This is a session of Topic 6: Research in Statistics education Full topic list
(Monday 3rd, 10:30-12:30)
Research on developing statistical literacy
AbstractStatistical literacy might be defined as the ability to read, write, and criticise all of data in both raw and summarised form, and results of statistical analyses. There are two main strands as regards research in the area of statistical literacy. These are the degree to which different groups possess statistical literacy skills, and the extent to which statistical literacy can be developed in these groups. This session focuses on the second of these, but is dependent to some extent on the first strand (addressed in Session 5A).
There are no limits to the development of, that is the learning and teaching of, statistical literacy. It can occur in all levels of society and at all ages, regardless of a person’s existing level of statistical knowledge or education. Good teachers of statistics will try to ensure their students are statistically literate, using such terms as “understanding“ and “statistical thinking“ when describing their aims, but knowing some statistics is not the same as being statistically literate, although there is clearly overlap. We might ask whether someone who is not statistically literate can be a statistician, and whether someone who knows no statistics can be statistically literate.
This session is not on ways to teach statistics or statistical literacy, but on research into how to develop statistical literacy.

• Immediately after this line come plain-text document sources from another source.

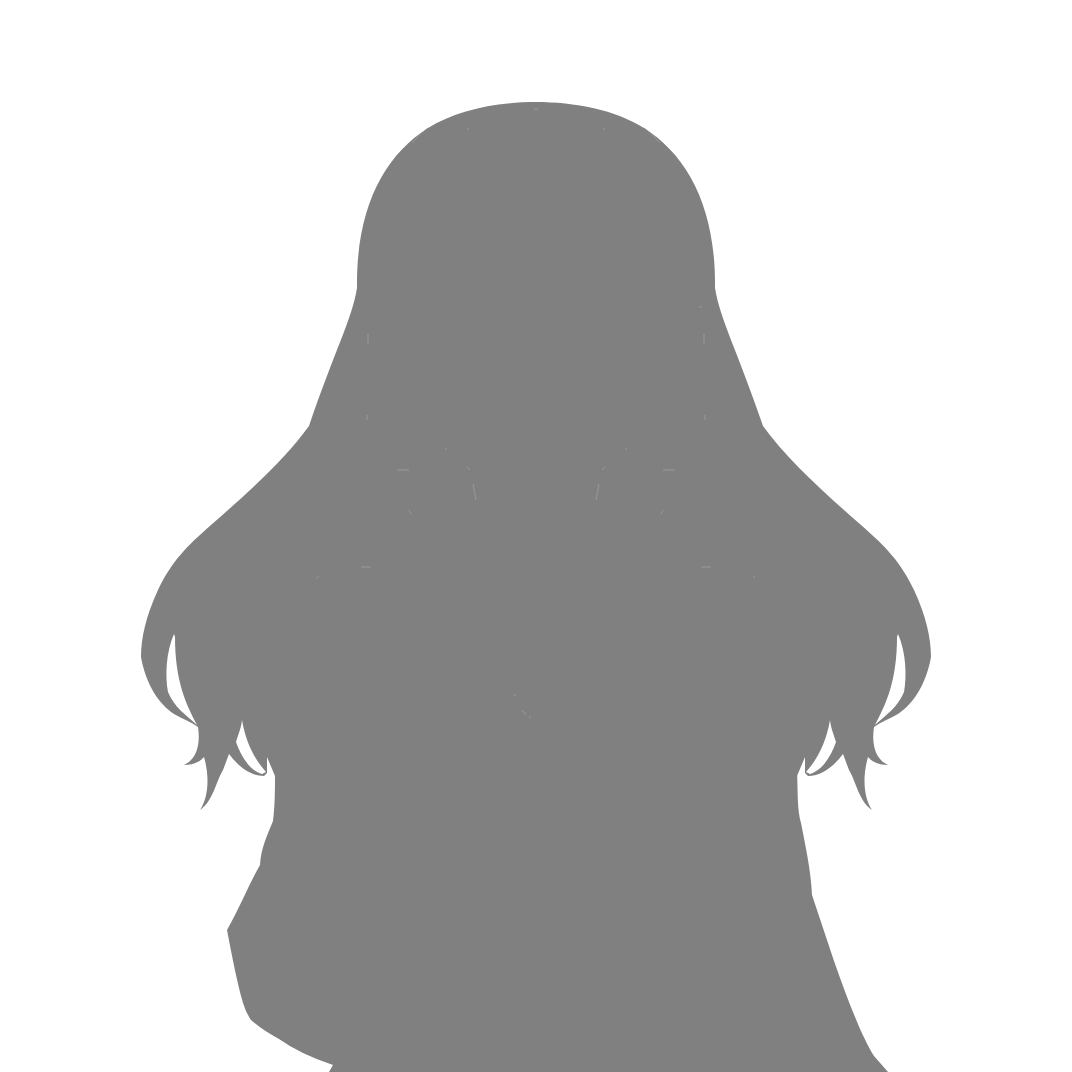
<!DOCTYPE html>
<html lang="en">
<head>
<meta charset="utf-8">
<title>Long-haired figure silhouette</title>
<style>
:root { --paper: #ffffff; --figure: #808080; --fleck: #989898; }
html, body { margin: 0; padding: 0; background: var(--paper); overflow: hidden; }
.canvas { display: block; width: 1072px; height: 1072px; background: var(--paper); }
.silhouette { fill: var(--figure); }
.gap { fill: var(--paper); }
.flecks { fill: none; stroke: var(--fleck); stroke-width: 1; }
</style>
</head>
<body>
<svg class="canvas" viewBox="0 0 1072 1072" role="img" aria-label="Grey silhouette of a figure with long hair">
  <defs>
    <g id="hair-half">
      <path class="silhouette" d="M537 102 C496 102 457 110 428 128 C384 156 356 208 357 288 C352 319 335 350 309 426 C285 459 251 490 211 525 C186 547 172 561 158 590 C146 616 141 638 141 657 C146 685 159 704 174 714 C183 719 191 722 198 727 C200 740 199 758 184 765 C193 765 200 762 204 757 C210 778 208 798 200 810 C213 801 215 784 223 770 L229 754 C238 766 250 776 264 776 L267 773 L267 757 L275 776 L537 776 Z"/>
      <path class="gap" d="M174 634 C166 652 165 676 168 692 C174 707 186 715 197 725 C186 704 175 681 175 637 Z"/>
      <path class="gap" d="M242 720 C241 729 238 735 236 742 C241 756 249 770 262 774 L266 772 C256 761 246 744 242 720 Z"/>
    </g>
    <g id="fleck-half" class="flecks">
      <path d="M412 143 Q419 134 428 128 M368 334 V344 M367 415 V420 M397 470 H409 M467 467 L470 470 M473 484 L476 500 M409 510 L411 514 M361 567 H371 M445 449 H447 M467 129 H469"/>
    </g>
  </defs>
  <g id="hair">
    <use href="#hair-half"/>
    <use href="#hair-half" transform="matrix(-1 0 0 1 1072 0)"/>
  </g>
  <path id="body" class="silhouette" d="M275 770 C275 790 275 805 273 821 C267 836 261 848 260 865 C249 884 240 907 227 930 C232 956 237 982 243 1003 Q246 1013 251 1020 Q262 1030 279 1039 Q300 1054 333 1065 L329 1072 H888 L874 1056 C862 1037 848 1001 834 961 L812 895 C811 870 805 844 801 823 C797 809 798 793 797 770 Z"/>
  <use href="#fleck-half"/>
  <use href="#fleck-half" transform="matrix(-1 0 0 1 1072 0)"/>
  <path class="flecks" d="M316 579 L319 576 M753 577 H755 M534 109 H538 M513 695 H516 M522 711 L526 714 M529 717 H531 M699 307 H702"/>
</svg>
</body>
</html>
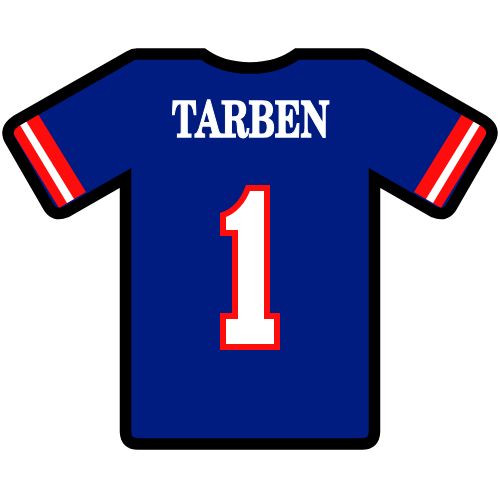
<!DOCTYPE html>
<html lang="en">
<head>
<meta charset="utf-8">
<title>Football jersey</title>
<style>
:root {
  --paper: #ffffff;
  --navy: #001c80;
  --red: #ff0d0d;
  --white: #ffffff;
  --outline: #000000;
}
html, body { margin: 0; background: var(--paper); overflow: hidden; }
.jersey { display: block; width: 500px; height: 500px; }
.body { fill: var(--navy); }
.outline { fill: none; stroke: var(--outline); stroke-width: 11.5; }
.stripe-red { fill: var(--red); }
.stripe-white { fill: var(--white); }
.player-name {
  font-family: "TeX Gyre Schola", "Noto Serif", serif;
  font-weight: 700;
  font-size: 50px;
  fill: var(--white);
  stroke: var(--white);
  stroke-width: 1.4;
}
.number { fill: var(--white); stroke: var(--red); stroke-width: 6; stroke-linejoin: miter; }
</style>
</head>
<body>
<svg class="jersey" viewBox="0 0 500 500">
  <defs>
    <path id="shirt" d="M203 54H137Q133 54 130 56L16 121Q4 129 10 140L48 206Q54 217 66 212L125.5 178V432Q126 444 138 444H362Q374 444 374.5 432V178L434 212Q446 217 452 206L490 140Q496 129 484 121L370 56Q367 54 363 54H297Q278 68 250 68Q222 68 203 54Z"/>
    <clipPath id="shirt-area"><use href="#shirt"/></clipPath>
    <g id="sleeve-stripes">
      <polygon class="stripe-red" points="11,130 38,114 86,192 59,208"/>
      <polygon class="stripe-white" points="20,125 26,121 74,199 67,203"/>
    </g>
  </defs>
  <use class="body" href="#shirt"/>
  <g clip-path="url(#shirt-area)">
    <use href="#sleeve-stripes"/>
    <use href="#sleeve-stripes" transform="matrix(-1 0 0 1 500 0)"/>
  </g>
  <use class="outline" href="#shirt"/>
  <text class="player-name" x="172" y="136.5" textLength="157" lengthAdjust="spacingAndGlyphs">TARBEN</text>
  <path class="number" role="img" aria-label="1" d="M248 188H267V316H277V347H223V316H235V233H223V215Q240 209 248 188Z"/>
</svg>
</body>
</html>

The development could take place in a traditional class-room setting, or by some other means, for example, experience or via the media. Research could include finding out how and where the development of statistical literacy takes place, as well as studies of the extent to which different means of imparting skills in statistical literacy are successful. The session could include details of well formulated plans for research, as well as reports on research in progress and of research results.